→ Exercise details:
Exclude pictures and give again exactly the lines of the listing, beginning with its first line and ending with the one that contains "117C114 107 98".

→ Given records:
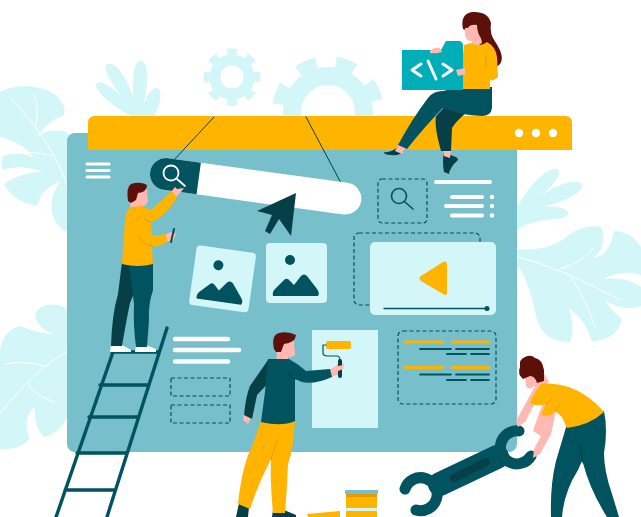
<!DOCTYPE html>
<html lang="en">
<head>
<meta charset="utf-8">
<title>Website under construction</title>
<style>
:root{--white:#fff;--pale:#d3f6f8;--panel:#76bfcb;--teal:#00535f;--deep:#073f47;--sign:#00aeb9;--yellow:#ffb400;--amber:#e59b00;--skin:#ffb9b2;--blush:#f59a94;--hair:#5d1009}
html,body{margin:0;background:var(--white);overflow:hidden}
svg{display:block;width:641px;height:517px}
.white{fill:var(--white)}.pale{fill:var(--pale)}.panel{fill:var(--panel)}.teal{fill:var(--teal)}.deep{fill:var(--deep)}.sign{fill:var(--sign)}.yellow{fill:var(--yellow)}.amber{fill:var(--amber)}.skin{fill:var(--skin)}.blush{fill:var(--blush)}.hair{fill:var(--hair)}
.line{fill:none;stroke-linecap:round;stroke-linejoin:round}
.s-white{stroke:var(--white)}.s-pale{stroke:var(--pale)}.s-teal{stroke:var(--teal)}.s-deep{stroke:var(--deep)}.s-yellow{stroke:var(--yellow)}.s-skin{stroke:var(--skin)}
.dashed{fill:none;stroke:var(--teal);stroke-width:1.2;stroke-dasharray:4 2.5}
</style>
</head>
<body>
<svg viewBox="0 0 641 517" role="img" aria-label="Four people building a web page with tools">
<defs>
<g id="picture-icon">
<circle class="teal" cx="24" cy="17" r="5"/>
<path class="teal" d="M7 53Q6 49 9 46L18 37Q21 34 24 38L28 42L35 33Q38 30 41 33L51 46Q54 50 52 53Z"/>
</g>
<g id="magnifier" class="line">
<circle r="7.5"/><path d="M6 6L14 13"/>
</g>
</defs>

<g id="leaves">
<path class="pale" d="M0 92C14 84 38 84 54 94C64 101 67 112 63 116C54 119 44 126 37 136C48 130 58 129 68 133V232C60 230 54 222 52 212C50 200 54 190 60 182C48 186 40 194 37 206C22 203 10 196 4 184C16 176 28 172 42 172C28 166 14 166 2 170V156C14 152 24 153 33 157C26 146 12 140 0 137Z"/>
<g class="line s-white" stroke-width="1"><path d="M10 98Q52 140 68 188M36 125Q39 106 34 94M54 156Q30 150 14 154"/></g>
<path class="pale" d="M133 117C114 107 98 94 96 86C96 78 109 84 121 96C108 78 102 66 108 64C117 61 128 82 133 96C132 75 135 58 142 61C151 66 146 91 144 104C149 88 158 84 160 92C162 100 157 110 154 117Z"/>
<path class="pale" d="M68 310C58 302 42 303 36 312C33 320 42 330 53 334C40 334 26 328 20 326C8 329 2 339 0 350V449C14 450 24 446 30 438C24 426 26 414 35 407C34 421 38 431 44 437C56 434 64 426 68 415Z"/>
<path class="line s-white" stroke-width="1" d="M68 351Q35 369 0 413M44 366Q24 360 6 364M27 382Q34 396 54 402"/>
<path class="pale" d="M516 210C526 189 545 168 556 169C565 171 553 187 538 198C558 183 578 178 582 184C585 193 561 203 542 207C560 205 572 211 567 216C558 222 535 216 516 231Z"/>
<path class="pale" d="M516 249C536 251 552 247 564 239C574 229 589 224 601 227C607 239 602 251 594 258C609 255 612 240 614 231C626 231 636 238 641 247V275C627 271 613 273 604 279C619 277 633 280 641 287V306C628 311 616 307 605 300C610 309 617 315 622 319C619 334 606 341 592 341C587 327 580 315 569 309C573 322 574 334 570 342C552 342 541 334 537 319C533 303 528 277 516 264Z"/>
<path class="line s-white" stroke-width="1" d="M516 256Q566 270 620 300M560 269Q582 263 594 247M570 275Q588 304 595 327"/>
</g>

<g id="gears" class="s-pale" fill="none">
<circle cx="232" cy="77" r="17" stroke-width="11"/>
<circle cx="232" cy="77" r="24.5" stroke-width="8" pathLength="80" stroke-dasharray="5 5" stroke-dashoffset="2.5"/>
<circle cx="328" cy="112" r="36" stroke-width="18"/>
<circle cx="328" cy="112" r="49" stroke-width="14" pathLength="80" stroke-dasharray="5 5" stroke-dashoffset="-2"/>
</g>

<g id="browser-window">
<rect class="panel" x="67" y="133" width="450" height="319" rx="8"/>
<path class="yellow" d="M88 150V123Q88 116 95 116H565Q572 116 572 123V150Z"/>
<g class="white"><circle cx="519" cy="133" r="4.2"/><circle cx="536" cy="133" r="4.2"/><circle cx="553" cy="133" r="4.2"/></g>
<path class="line s-white" stroke-width="3.2" d="M87 164H109M87 170.500H109M87 177H109"/>
</g>

<g id="search-bar">
<path class="line s-deep" stroke-width="1" d="M214 117L174 160M306 117L341 183"/>
<g transform="translate(166 174) rotate(7.800)">
<rect class="white" x="-16" y="-16" width="213" height="32" rx="16"/>
<path class="teal" d="M33 -16H0A16 16 0 0 0 0 16H33Z"/>
</g>
<use href="#magnifier" class="s-white" stroke-width="1.800" x="171" y="173"/>
<path class="deep" d="M296 193L257 211L272 215L265 231L270 234L279 219L291 236Z"/>
</g>

<g id="page-blocks">
<g transform="translate(197 245) rotate(8)"><rect class="pale" width="60" height="60" rx="4"/><use href="#picture-icon"/></g>
<g transform="translate(266 243)"><rect class="pale" width="61" height="60" rx="4"/><use href="#picture-icon"/></g>
<rect class="dashed" x="378" y="179" width="49" height="44" rx="4"/>
<use href="#magnifier" class="s-teal" stroke-width="1.600" x="399" y="196"/>
<path class="line s-white" stroke-width="4" d="M436 182H490M452 197H482M446 206H482M452 215.500H482"/>
<g class="white"><circle cx="492" cy="197" r="2.200"/><circle cx="492" cy="206" r="2.200"/><circle cx="492" cy="215.500" r="2.200"/></g>
<rect class="dashed" x="354" y="233" width="126" height="72" rx="5"/>
<rect class="pale" x="370" y="242" width="126" height="73" rx="5"/>
<path class="yellow" d="M421 276L443 262Q447 260 447 265V292Q447 297 443 294L421 281Q418 278.500 421 276Z"/>
<path class="line s-teal" stroke-width="1.300" d="M384 308.500H486"/><circle class="teal" cx="487" cy="308.500" r="2.500"/>
<rect class="dashed" x="398" y="331" width="98" height="73" rx="5"/>
<path class="line s-yellow" stroke-width="3.200" d="M405 342H443M452 342H489M405 367.500H443M452 367.500H489"/>
<path class="line s-teal" stroke-width="1.800" d="M420 349H451M456 349H489M447 354H466M471 354H489M420 374.500H451M456 374.500H489M447 380H466M471 380H489"/>
<path class="line s-white" stroke-width="4.500" d="M175 339H228M175 350H239M175 361.500H228"/>
<rect class="dashed" x="171" y="378" width="59" height="18"/>
<rect class="dashed" x="171" y="405" width="59" height="18"/>
<rect class="pale" x="312" y="330" width="66" height="98"/>
</g>

<g id="ladder" class="line s-teal" stroke-width="3.400">
<path d="M113 352L55 520M167 328L106 520M112 352H159M100 385H148M89 417H138M77 453H127M65 490H115"/>
</g>

<g id="man-on-ladder">
<path class="white" d="M111 345H122L131 350V352H110ZM136 345H146L156 349V352H135Z"/>
<path class="deep" d="M122 262H140Q138 287 130 303Q126 322 122 346H111Q112 314 118 294Z"/>
<path class="teal" d="M129 262H153V290Q148 305 149 320L147 347H136Q133 324 134 304Z"/>
<path class="skin" d="M131 189H147L148 201Q147 206 142 206L141 211H130Z"/>
<path class="hair" d="M128 201Q126 187 131 184Q140 181 147 185Q147 192 138 193L136 200L131 203Z"/>
<path class="skin" d="M170 193L175 187L177 189L184 188L181 192L176 197Z"/>
<path class="skin" d="M164 235L171 232L176 234L173 240L165 242Z"/>
<path class="line s-deep" stroke-width="1.800" d="M174 229L171 242"/>
<path class="yellow" d="M131 207L142 206Q149 210 152 209L172 191L177 198Q164 218 151 222L152 236L166 234L167 242Q156 248 152 246L153 264Q138 268 122 264L125 219Q126 210 131 207Z"/>
<path class="line" stroke="var(--amber)" stroke-width="1" d="M151 222L144 219M152 246Q142 244 138 236"/>
</g>

<g id="woman-with-code">
<path class="hair" d="M463 29Q460 14 472 12Q488 11 491 23Q489 34 496 43Q505 57 500 64Q496 69 488 66Q477 54 480 37Z"/>
<path class="skin" d="M465 25L478 20L482 43L472 48V41Q466 41 465 35Z"/>
<path class="hair" d="M463 28Q461 14 474 13Q486 13 486 27L482 40Q477 33 477 25Q470 24 468 28Z"/>
<path class="deep" d="M444 152L453 156Q458 157 458 160Q450 167 449 174L444 172Q442 162 444 152ZM400 147L404 151Q400 156 391 155Q384 155 384 152Q391 153 398 147Z"/>
<path class="skin" d="M443 148L451 150L450 158L444 156ZM399 144L406 147L402 154L395 151Z"/>
<path class="deep" d="M450 101L474 107Q457 119 452 128L451 151L441 151Q434 126 436 116Z"/>
<path class="teal" d="M461 87H492V108Q491 116 482 116Q460 115 443 108Q425 126 407 149L398 145Q412 119 428 98Q433 91 443 91Z"/>
<path class="yellow" d="M471 43Q480 48 487 42Q496 47 497 57L498 77Q492 82 490 80V89H462V64L464 45Z"/>
<path class="sign" d="M402 50H441L446 41H460Q463 42 463 46V90H402Z"/>
<path class="line s-white" stroke-width="3" d="M421 64L412 70L421 76M428 61L436 79M443 64L452 70L443 76"/>
<path class="skin" d="M430 51Q434 47 440 48L442 52Q436 54 430 53ZM456 70L465 68L467 74L458 76Z"/>
<path class="yellow" d="M485 51Q497 50 497 63V76Q494 81 487 80L465 75L465 68L485 67Z"/>
<path class="line" stroke="var(--amber)" stroke-width="1" d="M486 67V55"/>
</g>

<g id="man-with-roller">
<path class="deep" d="M239 503L249 507L248 517H236ZM273 510H284L296 515V517H272Z"/>
<path class="skin" d="M244 413L252 417L248 424L243 420Z"/>
<path class="deep" d="M268 360L277 374L257 395L252 419L244 415Q246 395 250 386Z"/>
<path class="yellow" d="M262 418H290Q287 440 270 461Q258 484 250 509L238 504Q242 465 253 444Z"/>
<path class="yellow" d="M267 421L295 419Q294 447 288 464Q287 490 285 513H273Q270 482 271 460Z"/>
<path class="line" stroke="var(--amber)" stroke-width="1" d="M271 459L278 439"/>
<path class="skin" d="M278 341H294L295 354Q293 358 288 357V363H276Z"/>
<path class="hair" d="M274 349Q271 335 279 333Q288 331 296 335Q295 343 284 344L281 352H276Z"/>
<path class="skin" d="M326 371L335 367L341 360L344 365L340 374L329 378Z"/>
<path class="teal" d="M268 359H289Q298 364 306 371L330 369L332 377Q314 385 302 382L295 379V421Q282 427 261 422L265 392Z"/>
<path class="line s-deep" stroke-width="1" d="M295 379L288 374"/>
<g id="paint-roller"><rect class="yellow" x="326" y="341" width="25" height="8" rx="2"/>
<path class="line s-teal" stroke-width="1.200" d="M326 345H323V353Q323 356 328 356H337Q340 356 340 361"/>
<path class="line s-deep" stroke-width="4" d="M340 361V376"/></g>
<path class="skin" d="M334 367L343 365V369L336 372Z"/>
</g>

<g id="paint-bucket">
<rect class="yellow" x="346" y="492" width="31" height="25"/>
<rect class="panel" x="345" y="490" width="33" height="4"/>
<rect class="amber" x="346" y="494" width="31" height="3"/>
<path class="pale" d="M346 508H377V511H346Z"/>
<path class="yellow" d="M307 514L340 511V517H308Z"/>
</g>

<g id="woman-with-wrench">
<path class="skin" d="M546 394L555 404Q549 423 541 436L533 431Q539 413 546 394Z"/>
<g id="wrench">
<path class="line s-teal" stroke-width="24" stroke-linecap="butt" d="M440 484L497 457"/>
<path class="line s-teal" stroke-width="11" d="M405 489A16.500 16.500 0 1 1 416 510"/>
<path class="line s-teal" stroke-width="11" d="M519 431A16.500 16.500 0 1 0 531 456"/>
<path class="line s-deep" stroke-width="8" d="M454 478L486 462"/>
</g>
<path class="teal" d="M567 424L590 428Q588 450 578 470Q564 492 562 517H551Q550 485 556 461Z"/>
<path class="teal" d="M572 425L604 411Q608 430 604 453Q604 471 612 494L619 517H607Q590 490 583 463Z"/>
<path class="line s-deep" stroke-width="1" d="M583 463L580 444"/>
<path class="skin" d="M525 377L541 368L549 382L540 391L534 386Q530 391 526 386Z"/>
<path class="hair" d="M520 367Q519 359 525 357Q531 354 535 358Q542 359 544 370L544 381L537 383Q535 376 530 376L523 379Q517 374 520 367Z"/>
<path class="skin" d="M534 388L543 383L548 387L542 394Q532 406 526 421L518 427L516 421Z"/>
<path class="skin" d="M542 406L557 404Q553 426 551 434L540 454L533 458L534 449L543 432Z"/>
<path class="yellow" d="M541 384Q552 382 569 387Q590 395 604 412Q590 425 567 428L562 417L555 411Q551 418 541 415L546 404Q537 407 530 403Q535 391 541 384Z"/>
<path class="line" stroke="var(--amber)" stroke-width="1" d="M546 404L552 399M555 411L560 404"/>
</g>
</svg>
</body>
</html>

→ Worked solution:
<!DOCTYPE html>
<html lang="en">
<head>
<meta charset="utf-8">
<title>Website under construction</title>
<style>
:root{--white:#fff;--pale:#d3f6f8;--panel:#76bfcb;--teal:#00535f;--deep:#073f47;--sign:#00aeb9;--yellow:#ffb400;--amber:#e59b00;--skin:#ffb9b2;--blush:#f59a94;--hair:#5d1009}
html,body{margin:0;background:var(--white);overflow:hidden}
svg{display:block;width:641px;height:517px}
.white{fill:var(--white)}.pale{fill:var(--pale)}.panel{fill:var(--panel)}.teal{fill:var(--teal)}.deep{fill:var(--deep)}.sign{fill:var(--sign)}.yellow{fill:var(--yellow)}.amber{fill:var(--amber)}.skin{fill:var(--skin)}.blush{fill:var(--blush)}.hair{fill:var(--hair)}
.line{fill:none;stroke-linecap:round;stroke-linejoin:round}
.s-white{stroke:var(--white)}.s-pale{stroke:var(--pale)}.s-teal{stroke:var(--teal)}.s-deep{stroke:var(--deep)}.s-yellow{stroke:var(--yellow)}.s-skin{stroke:var(--skin)}
.dashed{fill:none;stroke:var(--teal);stroke-width:1.2;stroke-dasharray:4 2.5}
</style>
</head>
<body>
<svg viewBox="0 0 641 517" role="img" aria-label="Four people building a web page with tools">
<defs>
<g id="picture-icon">
<circle class="teal" cx="24" cy="17" r="5"/>
<path class="teal" d="M7 53Q6 49 9 46L18 37Q21 34 24 38L28 42L35 33Q38 30 41 33L51 46Q54 50 52 53Z"/>
</g>
<g id="magnifier" class="line">
<circle r="7.5"/><path d="M6 6L14 13"/>
</g>
</defs>

<g id="leaves">
<path class="pale" d="M0 92C14 84 38 84 54 94C64 101 67 112 63 116C54 119 44 126 37 136C48 130 58 129 68 133V232C60 230 54 222 52 212C50 200 54 190 60 182C48 186 40 194 37 206C22 203 10 196 4 184C16 176 28 172 42 172C28 166 14 166 2 170V156C14 152 24 153 33 157C26 146 12 140 0 137Z"/>
<g class="line s-white" stroke-width="1"><path d="M10 98Q52 140 68 188M36 125Q39 106 34 94M54 156Q30 150 14 154"/></g>
<path class="pale" d="M133 117C114 107 98 94 96 86C96 78 109 84 121 96C108 78 102 66 108 64C117 61 128 82 133 96C132 75 135 58 142 61C151 66 146 91 144 104C149 88 158 84 160 92C162 100 157 110 154 117Z"/>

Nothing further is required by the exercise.